THE DATA.

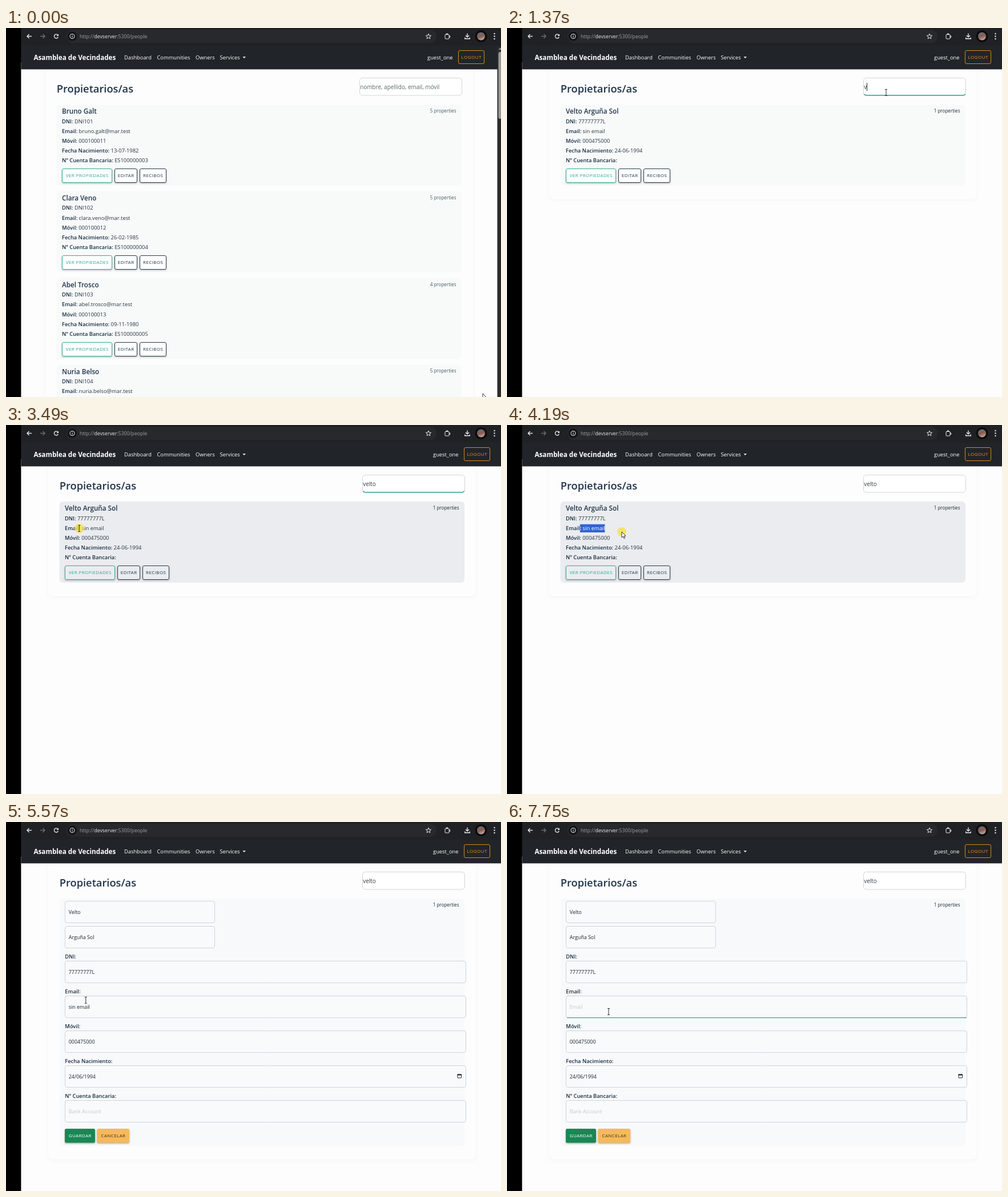
Recreate the animation shown at these times as an HTML page with a canvas. Size 867 by 646 pixels, loop 8000 ms.

```html
<!DOCTYPE html>
<html lang="es">
<head>
<meta charset="utf-8">
<title>Propietarios/as</title>
<style>
html, body { margin: 0; width: 100%; height: 100%; overflow: hidden; background: #000; }
canvas { display: block; width: 867px; height: 646px; }
</style>
</head>
<body>
<canvas id="stage" width="867" height="646"></canvas>
<script>
const ctx = document.getElementById('stage').getContext('2d');
const LOOP = 8000;
const FILTER = 1300, PRESS = 3480, RELEASE = 4250, EDIT = 4820, FORM = 5030, FOCUS = 6120;
const LEFT = 26.4, NAV_END = 72.4;
const INK = '#20344a', LABEL = '#182c40', VALUE = '#26333f';
const TEAL = '#2ba39a', LINE = '#d0d5da', GREY = '#9aa0a6';
const FIRST = 'Velto', LAST = 'Arguña Sol', PHONE = '000475000';
const SEARCH = 'velto', MAIL = 'sin email';

const owners = ['Bruno Galt', 'Clara Veno', 'Abel Trosco', 'Nuria Belso'].map((name, i) => ({
  name,
  dni: 'DNI10' + (i + 1),
  mail: name.toLowerCase().replace(' ', '.') + '@mar.test',
  phone: '00010001' + (i + 1),
  born: ['13-07-1982', '26-02-1985', '09-11-1980', '17-04-1988'][i],
  bank: 'ES10000000' + (i + 3),
  count: i === 2 ? 4 : 5
}));
const found = {
  name: FIRST + ' ' + LAST, dni: '77777777L', mail: MAIL, phone: PHONE,
  born: '24-06-1994', bank: '', count: 1
};

// time, x, y, pointer shape from this moment on
const path = [
  [0, 835, 640, 'arrow'], [70, 835, 640, 'arrow'], [500, 672, 128, 'arrow'],
  [560, 664, 113, 'beam'], [2150, 664, 113, 'beam'], [2390, 180, 214, 'beam'],
  [2590, 192, 232, 'beam'], [2940, 174, 252, 'arrow'], [3300, 136, 190, 'beam'],
  [PRESS, 128, 181, 'beam'], [3700, 172, 183, 'arrow'], [3910, 201, 187, 'arrow'],
  [RELEASE, 201, 187, 'arrow'], [4640, 221, 259, 'hand'], [4750, 222, 265, 'hand'],
  [FORM, 222, 265, 'arrow'], [5220, 222, 265, 'beam'], [5700, 122, 322, 'beam'],
  [5990, 178, 332, 'beam'], [LOOP, 178, 332, 'beam']
];
const presses = [[560, 700], [PRESS, RELEASE], [EDIT, FORM], [FOCUS, 6260]];

const within = (t, a, b) => t >= a && t < b;
const ramp = (t, a, b) => Math.min(1, Math.max(0, (t - a) / (b - a)));
const ease = p => p * p * (3 - 2 * p);

function font(size, weight = 400, gap = 0) {
  ctx.font = `${weight} ${size}px "Open Sans", "Noto Sans", sans-serif`;
  ctx.letterSpacing = gap + 'px';
}

// y is the middle of the capitals; returns the x where the text ends
function text(str, x, y, size, color, weight = 400, align = 'left', gap = 0) {
  font(size, weight, gap);
  ctx.textAlign = align;
  ctx.fillStyle = color;
  ctx.fillText(str, x, Math.round(y + size * 0.36));
  return x + ctx.measureText(str).width;
}

function rect(x, y, w, h, color) {
  ctx.fillStyle = color;
  ctx.fillRect(x, y, w, h);
}

function box(x, y, w, h, r, fill, stroke) {
  ctx.beginPath();
  ctx.roundRect(x, y, w, h, r);
  if (fill) { ctx.fillStyle = fill; ctx.fill(); }
  if (stroke) { ctx.strokeStyle = stroke; ctx.lineWidth = 1; ctx.stroke(); }
}

function disc(x, y, r, color) {
  ctx.beginPath();
  ctx.arc(x, y, r, 0, 7);
  ctx.fillStyle = color;
  ctx.fill();
}

function poly(points, fill, stroke, width = 1, close = true) {
  ctx.beginPath();
  points.forEach(([x, y]) => ctx.lineTo(x, y));
  if (close) ctx.closePath();
  if (fill) { ctx.fillStyle = fill; ctx.fill(); }
  if (stroke) { ctx.strokeStyle = stroke; ctx.lineWidth = width; ctx.stroke(); }
}

const line = (points, color, width = 1.4) => poly(points, null, color, width, false);

function arc(x, y, r, from, to, color, width) {
  ctx.beginPath();
  ctx.arc(x, y, r, from, to);
  ctx.strokeStyle = color;
  ctx.lineWidth = width;
  ctx.stroke();
}

function shadow(color, blur, dy) {
  ctx.shadowColor = color;
  ctx.shadowBlur = blur;
  ctx.shadowOffsetY = dy;
}
const noShadow = () => shadow('transparent', 0, 0);

// x and y are whole pixels, so that the one-pixel edge stays sharp
function button(label, x, y, w, color, fill, edge) {
  shadow('rgba(0,0,0,.3)', 3, 1.5);
  box(x, y, w, 24.5, 2.5, fill);
  noShadow();
  if (edge) box(x + 0.5, y + 0.5, w - 1, 24, 2.5, null, edge);
  text(label, x + w / 2 + 0.2, y + 12.5, 8, color, 500, 'center', 0.4);
}

function arrowIcon(x, dir, color) {
  line([[x - 4 * dir, 14.5], [x + 4 * dir, 14.5]], color);
  line([[x + 0.5 * dir, 11], [x + 4 * dir, 14.5], [x + 0.5 * dir, 18]], color);
}

function browser() {
  const white = '#e8eaed';
  rect(LEFT, 0, 841, 31, '#202124');
  box(106, 3, 648, 23, 11.5, '#28292c');
  arrowIcon(41, -1, white);
  arrowIcon(64, 1, '#6d7074');
  arc(88, 14.5, 3.5, 0.4, 5.6, white, 1.4);
  poly([[92, 10.5], [92, 14], [88.5, 14]], white);

  disc(116, 14.5, 8, '#121314');
  arc(116, 14.5, 4, 0, 7, white, 1.1);
  rect(115.5, 14, 1.1, 2.7, white);
  rect(115.5, 12, 1.1, 1.1, white);

  let x = text('http://', 129, 14.5, 8.7, GREY);
  x = text('devserver', x, 14.5, 8.7, white);
  text(':5300/people', x, 14.5, 8.7, GREY);

  const star = [];
  for (let i = 0; i < 10; i++) {
    const r = i % 2 ? 2.1 : 4.8, a = i * Math.PI / 5 - Math.PI / 2;
    star.push([740 + r * Math.cos(a), 14.8 + r * Math.sin(a)]);
  }
  poly(star, null, white);
  box(769, 11.5, 7, 7.5, 1, null, white);
  arc(772.5, 11.3, 1.5, Math.PI, 0, white, 1.2);
  arc(776.2, 15.2, 1.5, -Math.PI / 2, Math.PI / 2, white, 1.2);
  line([[808, 9.5], [808, 15.5]], white);
  line([[805, 13], [808, 16], [811, 13]], white);
  line([[803.7, 16.5], [803.7, 18.8], [812.3, 18.8], [812.3, 16.5]], white);
  disc(832, 14.5, 10.5, '#0c0c0d');
  const g = ctx.createLinearGradient(829, 8, 834, 21);
  g.addColorStop(0, '#5f7482');
  g.addColorStop(0.5, '#8f5a50');
  g.addColorStop(1, '#b5aaa4');
  disc(832, 14.5, 7, g);
  [10, 14.5, 19].forEach(y => disc(855.5, y, 1.2, white));
}

function navbar(dx) {
  rect(LEFT, 31, 841, NAV_END - 31, '#212529');
  text('Asamblea de Vecindades', 48.5, 51.5, 11.7, '#fff', 700);
  const links = [['Dashboard', 207], ['Communities', 264.5], ['Owners', 332], ['Services', 374.5]];
  links.forEach(([s, x]) => text(s, x, 51.5, 9.3, '#fff'));
  poly([[414.5, 50.3], [420, 50.3], [417.2, 53]], '#fff');
  text('guest_one', 782.5 + dx, 51.5, 9.3, '#fff', 400, 'right');
  box(792.5 + dx, 39.5, 45, 23, 2.5, null, '#d48a1c');
  text('LOGOUT', 815.2 + dx, 51.5, 8, '#e8951b', 400, 'center', 0.45);
}

function scrollbar() {
  rect(860.5, 33, 7, 613, '#2c2c2c');
  box(862.5, 42, 8, 117, 3, '#9c9c9c');
  poly([[863, 38], [868, 38], [865.5, 34.5]], '#9c9c9c');
}

function panel(x, bottom) {
  shadow('rgba(0,0,0,.04)', 5, 1);
  box(x, 60, 749, bottom - 60, 8, '#fdfdfd');
  noShadow();
}

function search(t, dx) {
  const x = 619.5 + dx;
  box(x, 87.5, 179, 30.5, 5, '#fff', LINE);
  const focus = ramp(t, 620, 900) * (1 - ramp(t, PRESS, PRESS + 200));
  if (focus) {
    ctx.save();
    ctx.globalAlpha = focus;
    ctx.beginPath();
    ctx.rect(x, 115.5, 179, 4);
    ctx.clip();
    ctx.beginPath();
    ctx.roundRect(x, 87.5, 179, 30.3, 5);
    ctx.strokeStyle = TEAL;
    ctx.lineWidth = 1.6;
    ctx.stroke();
    ctx.restore();
  }
  const n = t < FILTER ? 0 : Math.min(5, 1 + Math.floor((t - FILTER) / 85));
  let end = x + 0.8;
  if (n) end = text(SEARCH.slice(0, n), end, 103.5, 9.9, '#333b43');
  else text('nombre, apellido, email, móvil', end, 103.5, 9.93, '#5a6566');
  if (within(t, 600, 1100) || within(t, FILTER, 2140) || within(t, 2640, 3140)) {
    rect(Math.round(end), 96, 1, 14, '#222');
  }
}

function rows(o) {
  return [['DNI:', o.dni], ['Email:', o.mail], ['Móvil:', o.phone],
    ['Fecha Nacimiento:', o.born], ['Nº Cuenta Bancaria:', o.bank]];
}

function row([label, value], x, y, color) {
  const end = text(label + ' ', x, y, 9.3, color || LABEL, 600);
  return text(value, end, y, 9.4, color || VALUE);
}

function card(o, x, y, hover = 0, lit = false) {
  const mix = (a, b) => Math.round(a + (b - a) * hover);
  const bg = `rgb(${mix(248, 234)},${mix(250, 236)},${mix(250, 239)})`;
  box(x, y, 709.5, 142, 6, bg);
  const left = x + 9.5;
  text(o.name, left, y + 12, 11.7, INK, 600);
  text(o.count + ' properties', x + 700, y + 11, 8.1, o.count > 1 ? '#42605b' : '#1d282f', 400, 'right');
  rows(o).forEach((r, i) => row(r, left, y + 29.2 + i * 17.2));
  const fill = hover ? bg : '#fdfefe', top = Math.round(y) + 112;
  button('VER PROPIEDADES', left, top, 88, '#27a896', fill, '#37ae9d');
  button('EDITAR', left + 92, top, 40, lit ? '#fff' : INK, lit ? '#2b3b52' : fill, '#2c3e50');
  button('RECIBOS', left + 136, top, 47, INK, fill, '#2c3e50');
}

function selection(t, px) {
  if (!within(t, PRESS, EDIT)) return;
  const x = 103, y = 180.4;
  font(9.3, 600);
  const start = x + ctx.measureText('Email').width;
  const colon = x + ctx.measureText('Email: ').width;
  font(9.4);
  const end = colon + ctx.measureText(MAIL).width;
  const stop = t < RELEASE ? Math.min(end, px) : end;
  if (stop <= start) return;
  ctx.save();
  ctx.beginPath();
  ctx.rect(start, 173.5, stop - start, 14.5);
  ctx.clip();
  rect(start, 173.5, stop - start, 14.5, '#3264d0');
  row(['Email:', MAIL], x, y, '#fff');
  ctx.restore();
}

function field(value, y, w = 703, hint = '') {
  box(103.5, y + 0.5, w - 1, 38, 3.5, '#f8fafb', LINE);
  return text(value || hint, 109.8, y + 19.5, 8.9, value ? '#1b242b' : '#c5c9cc');
}

function mailLength(t) {
  if (t < 6800) return 9;
  if (t < 7200) return 8;
  return Math.max(0, 7 - Math.floor((t - 7200) / 50));
}

function form(t) {
  box(93.5, 134, 709.5, 433.5, 6, '#f8f9fa');
  text('1 properties', 793.5, 145, 8.1, '#1d282f', 400, 'right');
  field(FIRST, 138, 263);
  field(LAST, 182, 263);
  const mail = MAIL.slice(0, mailLength(t));
  const fields = [['DNI:', found.dni], ['Email:', mail, 'Email'], ['Móvil:', PHONE],
    ['Fecha Nacimiento:', '24/06/1994'], ['Nº Cuenta Bancaria:', '', 'Bank Account']];
  fields.forEach(([label, value, hint], i) => {
    const y = 243 + i * 60.9;
    text(label, 103.3, y - 7, 9.3, LABEL, 600);
    const end = field(value, Math.round(y), 703, hint);
    if (i !== 1) return;
    ctx.globalAlpha = ramp(t, FOCUS, FOCUS + 200);
    rect(105, 342, 700, 1.2, TEAL);
    ctx.globalAlpha = 1;
    if (within(t, FOCUS + 40, 6670) || within(t, 6800, 7750)) {
      rect(value ? Math.round(end - 0.5) : 110, 317, 1, 12, '#222');
    }
  });
  box(791, 442, 6.5, 6, 0.5, null, '#222');
  rect(790.5, 441.5, 7.5, 2, '#222');
  button('GUARDAR', 103, 537, 53, '#fff', '#198754');
  button('CANCELAR', 159.5, 537, 56.5, '#3d3523', '#f6b95b');
}

function pointerAt(t) {
  let i = 0;
  while (i < path.length - 2 && t >= path[i + 1][0]) i++;
  const [t0, x0, y0, kind] = path[i], [t1, x1, y1] = path[i + 1];
  const p = ease(ramp(t, t0, t1));
  return { x: x0 + (x1 - x0) * p, y: y0 + (y1 - y0) * p, kind };
}

function pointer({ x, y, kind }, t) {
  if (presses.some(([a, b]) => within(t, a, b))) disc(x, y, 8, 'rgba(246,226,64,.75)');
  ctx.save();
  ctx.translate(x, y);
  if (kind === 'arrow') {
    poly([[0, 0], [0, 10], [2.3, 8], [4, 11.6], [5.6, 10.9], [4, 7.4], [7, 7.2]], '#fff', '#222', 0.9);
  } else if (kind === 'beam') {
    line([[-2, -5.5], [2, -5.5]], '#333', 1);
    line([[-2, 5.5], [2, 5.5]], '#333', 1);
    line([[0, -5.5], [0, 5.5]], '#333', 1);
  } else {
    poly([[-1, -1], [0, -2], [1.2, -1], [1.2, 3], [3, 3], [4.6, 3.6], [6.5, 4.6], [6.5, 9],
      [5, 13.5], [-1, 13.5], [-4.5, 8], [-4, 6.7], [-1, 8.2]], '#fff', '#222', 0.9);
    [1.2, 3, 4.8].forEach(v => line([[v, 3.2], [v, 6]], '#222', 0.7));
  }
  ctx.restore();
}

function draw(t) {
  const filtered = t >= FILTER, dx = filtered ? 5 : 0;
  const mouse = pointerAt(t);
  rect(0, 0, 867, 646, '#000');
  rect(LEFT, 60, 841, 586, '#fdfdfd');
  panel(69 + dx, !filtered ? 700 : t < FORM ? 300 : 590.5);
  text('Propietarios/as', 88.7 + dx, 106, 18.3, INK, 600);
  search(t, dx);
  if (!filtered) {
    owners.forEach((o, i) => card(o, 88.5, 134 + i * 151.8));
  } else if (t < FORM) {
    card(found, 93.5, 134, ramp(t, 3080, 3380), t >= 4640);
    selection(t, mouse.x);
  } else {
    form(t);
  }
  navbar(2 * dx);
  if (!filtered) scrollbar();
  browser();
  pointer(mouse, t);
}

const start = performance.now();
function tick() {
  draw((performance.now() - start) % LOOP);
  requestAnimationFrame(tick);
}
tick();
</script>
</body>
</html>
```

TASK GOAL.
Show the lines of the data that hold the word "button".

ANSWER FOR THIS EXERCISE.
function button(label, x, y, w, color, fill, edge) {
  button('VER PROPIEDADES', left, top, 88, '#27a896', fill, '#37ae9d');
  button('EDITAR', left + 92, top, 40, lit ? '#fff' : INK, lit ? '#2b3b52' : fill, '#2c3e50');
  button('RECIBOS', left + 136, top, 47, INK, fill, '#2c3e50');
  button('GUARDAR', 103, 537, 53, '#fff', '#198754');
  button('CANCELAR', 159.5, 537, 56.5, '#3d3523', '#f6b95b');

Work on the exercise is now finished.